TInitially, your physician will ask about your general health state, your symptoms and your medical history (other medical conditions and risk factors you may have). Then, he/she will examine you, especially in the abdomen and the legs (groins, behind the knees, feet) to assess the strength of your pulses in your arteries.
If your physician suspects POAD, it is possible to proceed to simple tests such as:
For more precise assessment of the extent of the disease and the severity of the blockages in your arteries – particularly if operative management is planned – the physician may organise:
Unfortunately, this is extremely unlikely. However, the situation may improve, because:
If your symptoms are mild, you do not need an operation. However, because arterial disease is a warning sign for a heart attack or a stroke, you must control any risk factors like smoking, diabetes, high blood pressure, high cholesterol etc
In many patients, intermittent claudication remains stable for long periods of time or improves. If, however, it restricts your walking and this affects your lifestyle, your vascular surgeon will discuss the treatment options with you.
In cases of critical limb ischaemia, an operation is usually required to improve the circulation to the leg, otherwise small superficial sores may develop into gangrene and the limb may be lost.
There are three lines of treatment: conservative management, open operation and endovascular procedure (balloon angioplasty and/or stenting).
Conservative management – This includes:
(i) Changes of lifestyle (See below What can I do to help myself?)
(ii) Medications. All patients need to take an antiplatelet drug (Aspirin or similar) and lipid-lowering drugs (statins, fibrates)
(iii) Walking exercise. Regular walking, for example at least 30 minutes 3-5 times a week, may help improve your symptoms within a few months
Arterial bypass operation with a graft – With this operation a new artery for blood flow to your leg is created bypassing the blockage of your artery. As bypass graft, the vascular surgeon uses a vein from your leg or a plastic tube, and connects it above and below the blockage. This procedure may be performed under general or spinal anaesthesia
Balloon angiopasty and/or stent placement – In certain cases like short blockages in large arteries, your vascular surgeon will select this procedure to increase the blood flow to your leg.
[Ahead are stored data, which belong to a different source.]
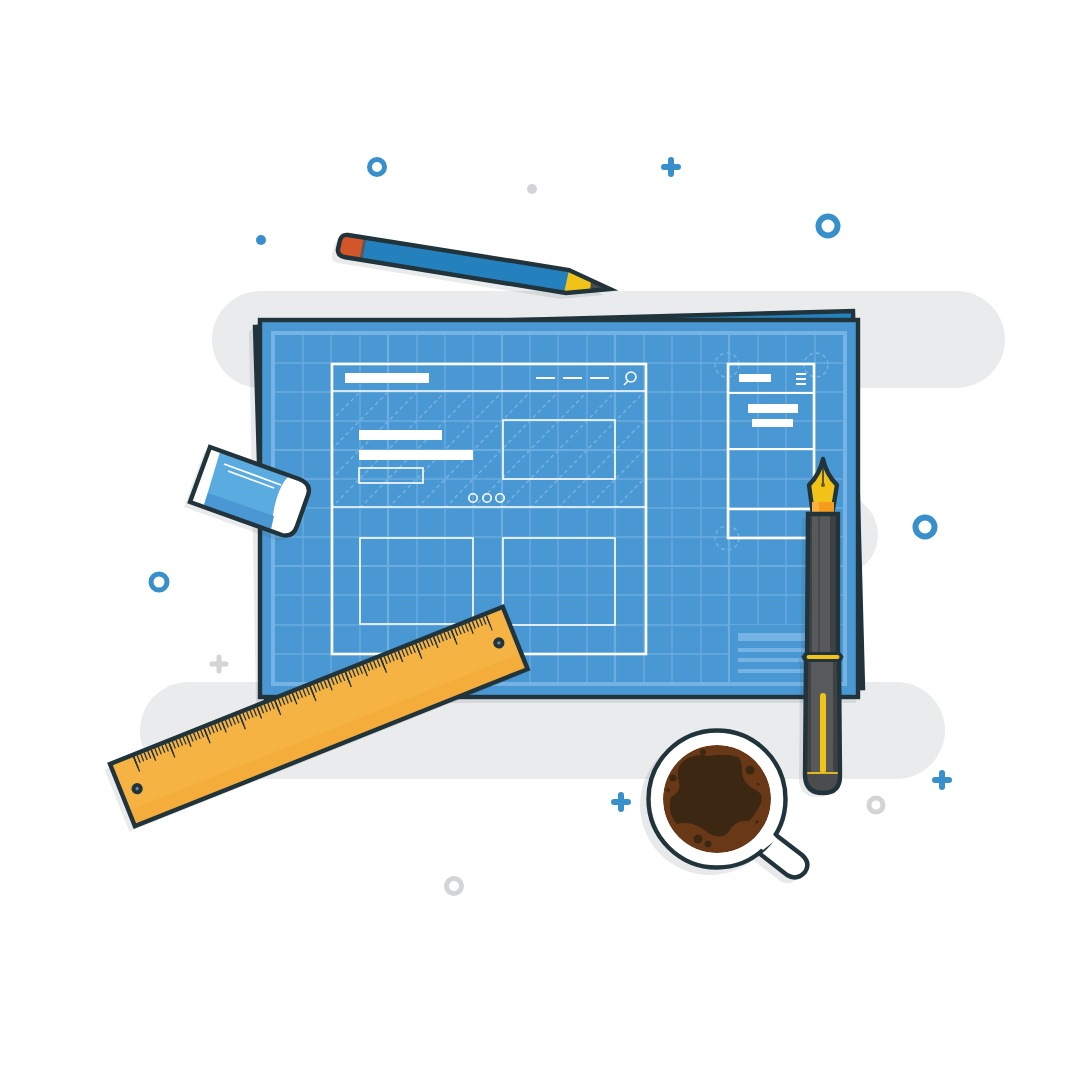
<!DOCTYPE html>
<html lang="en">
<head>
<meta charset="utf-8">
<title>Web design blueprint workspace</title>
<style>
:root{--ink:#21343b;--paper:#4a98d3;--grid:#6badde;--frame:#74b3e4;--blue:#378fcb;--pencil:#2581be;--cloud:#eaebed;--shade:#21343b;--grey:#d2d4d7;--yellow:#f1c319;--orange:#f5b344;--coffee:#693917;--coffee-dark:#3c2713}
html,body{margin:0;background:#fff;overflow:hidden}
svg{display:block;width:1072px;height:1072px}
.outline{stroke:var(--ink);stroke-width:4.4}
.shadow{fill:var(--shade);opacity:.1}
.wire{fill:none;stroke:#fff}
.solid{fill:#fff}
.ring{fill:none;stroke:var(--blue)}
.ring-grey{fill:none;stroke:var(--grey);stroke-width:5}
.plus{fill:none;stroke:var(--blue);stroke-width:6;stroke-linecap:round}
.dashes{fill:none;stroke:var(--frame);stroke-width:1.4;stroke-dasharray:4 3}
</style>
</head>
<body>
<svg viewBox="0 0 1072 1072" role="img" aria-label="Website blueprint with pencil, phone, ruler, fountain pen and coffee cup">
<defs>
<clipPath id="hero-area"><rect x="333" y="392" width="312" height="115"/></clipPath>
<clipPath id="coffee-area"><circle cx="717" cy="799" r="54"/></clipPath>
<path id="plus" d="M-7 0H7M0-7V7"/>
<path id="pencil-shape" d="M348 235L569 270L610 289L566 293L344 257Q337 255 338 249L340 240Q342 234 348 235Z"/>
<path id="phone-shape" d="M210 447L299 479Q312 484 308 495L297 526Q293 538 282 535L190 502Z"/>
<path id="pen-shape" d="M808 514H838L838 653L841 657L839 661L840 776Q840 793 823 793Q806 793 805 776L806 661L804 657L807 653Z"/>
<path id="handle-shape" d="M772 832L802 855Q811 863 805 872Q797 881 787 875L755 850Z"/>
</defs>

<g id="clouds" fill="var(--cloud)">
<rect x="212" y="291" width="793" height="97" rx="48.5"/>
<rect x="140" y="682" width="805" height="97" rx="48.5"/>
<rect x="740" y="494" width="138" height="82" rx="41"/>
</g>

<g id="confetti">
<circle class="ring" cx="377" cy="167" r="7.5" stroke-width="5"/>
<circle class="ring" cx="828" cy="226" r="9.5" stroke-width="6"/>
<circle class="ring" cx="925" cy="527" r="9.5" stroke-width="6"/>
<circle class="ring" cx="159" cy="582" r="8" stroke-width="5"/>
<circle cx="261" cy="240" r="5" fill="var(--blue)"/>
<circle cx="532" cy="189" r="5" fill="var(--grey)"/>
<circle class="ring-grey" cx="876" cy="805" r="7" fill="#fff"/>
<circle class="ring-grey" cx="454" cy="886" r="7.5"/>
<use href="#plus" class="plus" x="671" y="167"/>
<use href="#plus" class="plus" x="621" y="802"/>
<use href="#plus" class="plus" x="942" y="780"/>
<use href="#plus" x="219" y="664" fill="none" stroke="var(--grey)" stroke-width="5" stroke-linecap="round"/>
</g>

<g id="blueprint">
<path class="shadow" d="M249 332L260 320H856V703H256Z"/>
<path d="M255 327L853 311L863 688L266 700Z" fill="var(--pencil)" class="outline"/>
<path d="M255 327L260 326V540Z" fill="var(--ink)"/>
<path d="M859 500L863 688H859Z" fill="var(--ink)"/>
<rect x="260" y="320" width="598" height="377" fill="var(--paper)" class="outline"/>
<rect x="273" y="333" width="572" height="351" fill="none" stroke="var(--frame)" stroke-width="4"/>
<g id="grid" fill="none" stroke="var(--grid)">
<path stroke-width="1.3" d="M303 335V682M331 335V682M360 335V682M417 335V682M445 335V682M473 335V682M530 335V682M558 335V682M587 335V682M644 335V682M672 335V682M701 335V682M758 335V624M786 335V624M815 335V624M275 363H843M275 392H843M275 421H843M275 479H843M275 508H843M275 537H843M275 595H843M275 625H843M275 654H729"/>
<path stroke-width="2.2" d="M388 335V682M502 335V682M615 335V682M729 335V682M275 450H843M275 566H843"/>
</g>
<g id="notes" fill="var(--frame)">
<rect x="729" y="625" width="114" height="57" fill="var(--paper)"/>
<path d="M729 625V682" stroke="var(--grid)" stroke-width="2"/>
<rect x="738" y="633" width="76" height="8"/><rect x="738" y="648" width="76" height="4"/><rect x="738" y="658" width="76" height="4"/><rect x="738" y="669" width="76" height="4"/>
</g>
</g>

<g id="desktop-wireframe">
<g clip-path="url(#hero-area)"><path class="dashes" d="M331 421L360 392M331 450L388 392M331 479L417 392M331 508L445 392M360 508L473 392M388 508L502 392M417 508L530 392M445 508L558 392M473 508L587 392M502 508L615 392M530 508L644 392M558 508L644 421M587 508L644 450M615 508L644 479"/></g>
<rect class="wire" x="332" y="364" width="314" height="290" stroke-width="2.6"/>
<path class="wire" stroke-width="1.7" d="M332 391H646M332 507H646"/>
<rect class="solid" x="345" y="373" width="84" height="10"/>
<path class="wire" stroke-width="2" d="M536 378H555M563 378H582M590 378H609"/>
<g class="wire" stroke-width="1.6"><circle cx="631" cy="377" r="5"/><path d="M628 381L624 385"/></g>
<rect class="solid" x="359" y="430" width="83" height="10"/>
<rect class="solid" x="359" y="450" width="114" height="10"/>
<g class="wire" stroke-width="1.6">
<rect x="359" y="468" width="64" height="15"/>
<rect x="503" y="420" width="112" height="59"/>
<rect x="360" y="538" width="113" height="86"/>
<rect x="503" y="538" width="112" height="87"/>
<circle cx="473" cy="498" r="4.2"/><circle cx="487" cy="498" r="4.2"/><circle cx="500" cy="498" r="4.2"/>
</g>
</g>

<g id="mobile-wireframe">
<g class="dashes"><circle cx="727" cy="365" r="12"/><circle cx="816" cy="365" r="12"/><circle cx="727" cy="538" r="12"/></g>
<rect class="wire" x="728" y="364" width="86" height="174" stroke-width="2.6"/>
<path class="wire" stroke-width="1.8" d="M728 393H814M728 449H814"/>
<path class="wire" stroke-width="2.6" d="M728 509H814"/>
<rect class="solid" x="739" y="374" width="32" height="8"/>
<path class="wire" stroke-width="2.2" d="M796 374H806M796 379H806M796 384H806"/>
<rect class="solid" x="748" y="404" width="50" height="9"/>
<rect class="solid" x="752" y="419" width="41" height="8"/>
</g>

<g id="pencil">
<use href="#pencil-shape" class="shadow" x="-6" y="6"/>
<use href="#pencil-shape" fill="var(--pencil)"/>
<path d="M347 235L365 238L361 260L344 257Q337 255 338 249L340 240Q342 234 347 235Z" fill="#d25629"/>
<path d="M365 238L361 260" stroke="#56595e" stroke-width="3"/>
<path d="M569 270L610 289L564 293Z" fill="var(--yellow)"/>
<path d="M591 281L612 289L590 291Z" fill="#4a4b4e"/>
<use href="#pencil-shape" fill="none" class="outline"/>
</g>

<g id="phone">
<use href="#phone-shape" class="shadow" x="-6" y="5"/>
<use href="#phone-shape" fill="#fff"/>
<path d="M220 452L288 477Q275 490 271 529L204 505Z" fill="#5aabe0"/>
<path d="M208 493L274 516L271 529L204 505Z" fill="var(--paper)"/>
<path class="wire" stroke-width="1.8" d="M224 464L281 485M228 471L274 488"/>
<use href="#phone-shape" fill="none" class="outline"/>
</g>

<g id="ruler" transform="translate(110 764) rotate(-21.8)">
<rect class="shadow" x="-7" y="3" width="423" height="67"/>
<rect width="423" height="67" fill="var(--orange)"/>
<rect y="50" width="423" height="17" fill="#f4ad3a"/>
<g id="ticks" stroke="var(--ink)">
<path d="M24 6H405" stroke-width="8" stroke-dasharray="1.3 2.5"/>
<path d="M24 8H405" stroke-width="12" stroke-dasharray="1.3 17.7"/>
<path d="M24 10H405" stroke-width="16" stroke-dasharray="1.3 36.7"/>
</g>
<rect width="423" height="67" fill="none" class="outline"/>
<g fill="#6f8fa0" stroke="var(--ink)" stroke-width="4"><circle cx="16" cy="33" r="3.6"/><circle cx="406" cy="32" r="3.6"/></g>
</g>

<g id="fountain-pen">
<use href="#pen-shape" class="shadow" x="-6" y="4"/>
<path d="M823 459Q826 474 837 485L832 515H813L809 485Q820 474 823 459Z" fill="var(--yellow)" class="outline" stroke-linejoin="round"/>
<path d="M823 462V484" stroke="var(--ink)" stroke-width="1.5"/>
<circle cx="823" cy="485" r="2" fill="#6b5416"/>
<path d="M812 502H834V517H812Z" fill="#f79b1f"/>
<path d="M812 502H819V517H812Z" fill="#fbb03b"/>
<use href="#pen-shape" fill="#58595b"/>
<path d="M808 516H812V653H808ZM830 516H838V653H830ZM807 661H811V773H807ZM833 661H839V773H833Z" fill="#404143"/>
<path d="M818 516H820V653H818Z" fill="#48494b"/>
<path d="M806 773H839Q840 793 823 793Q806 793 806 773Z" fill="#4b4c4e"/>
<path d="M807 773H838" stroke="var(--yellow)" stroke-width="1.8"/>
<rect x="820" y="693" width="6" height="80" rx="3" fill="var(--yellow)"/>
<use href="#pen-shape" fill="none" class="outline"/>
<rect x="805" y="653.5" width="36" height="7" rx="3.5" fill="var(--yellow)" stroke="var(--ink)" stroke-width="3"/>
</g>

<g id="coffee-cup">
<g class="shadow"><use href="#handle-shape" x="-7" y="6"/><circle cx="710" cy="805" r="70"/></g>
<use href="#handle-shape" fill="#fff" class="outline"/>
<circle cx="717" cy="799" r="68.5" fill="#fff" class="outline"/>
<path d="M755 844L763 850L777 839L771 832Z" fill="#fff"/>
<g clip-path="url(#coffee-area)">
<circle cx="717" cy="799" r="54" fill="var(--coffee)"/>
<path d="M685 760Q696 753 709 756Q725 753 738 757Q743 762 742 772Q743 784 754 789Q764 793 761 803Q756 814 749 821Q739 819 731 828Q725 842 708 833Q693 820 677 824Q667 814 671 797Q683 791 678 779Q676 766 685 760Z" fill="var(--coffee-dark)"/>
<g fill="var(--coffee-dark)"><circle cx="750" cy="770" r="4.5"/><circle cx="703" cy="752" r="3"/><circle cx="673" cy="778" r="3.5"/><circle cx="698" cy="839" r="4.5"/><circle cx="708" cy="844" r="3.5"/><circle cx="757" cy="822" r="1.7"/><circle cx="746" cy="784" r="1.5"/><circle cx="758" cy="784" r="1.5"/><circle cx="668" cy="790" r="1.8"/></g>
</g>
</g>
</svg>
</body>
</html>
This is commonly performed under local anaesthesia. The blockage is opened with a balloon under x-ray guidance. Occasionally, a metal stent is inserted to fit the dilated artery and hold it open. The value of this procedure is controversial in cases of intermittent claudication. The decision about the type of management depends upon the morphology and the extent of blockages as well as the general state of your health.
In certain cases, especially if there is gangrene, the vascular surgeon may recommend amputation surgery. This will happen if the circulation to the leg is very much reduced and cannot be improved.
Your vascular surgeon is the only physician qualified to offer all types of treatment for POAD and, therefore, able to recommend the option which is best for you.
Conservative management with a programme of walking is very helpful and safe. Because the surgical and endovascular procedures aren’t always successful, they are justified only in cases of very limiting intermittent claudication and critical ischaemia.
Very few people with intermittent claudication will ever be at risk of losing a leg through gangrene, particularly if they look after themselves appropriately. The simple instructions below are very effective.
On the contrary, critical ischaemia is a threat to the viability of the limb and it is the vascular surgeon’s job to prevent this outcome at all costs.
You should seriously consider changes that will help avert the chances to further damage your arteries. If you don’t, you are at increased risk for a heart attack, a stroke or further problems with the circulation to your feet.
These changes include: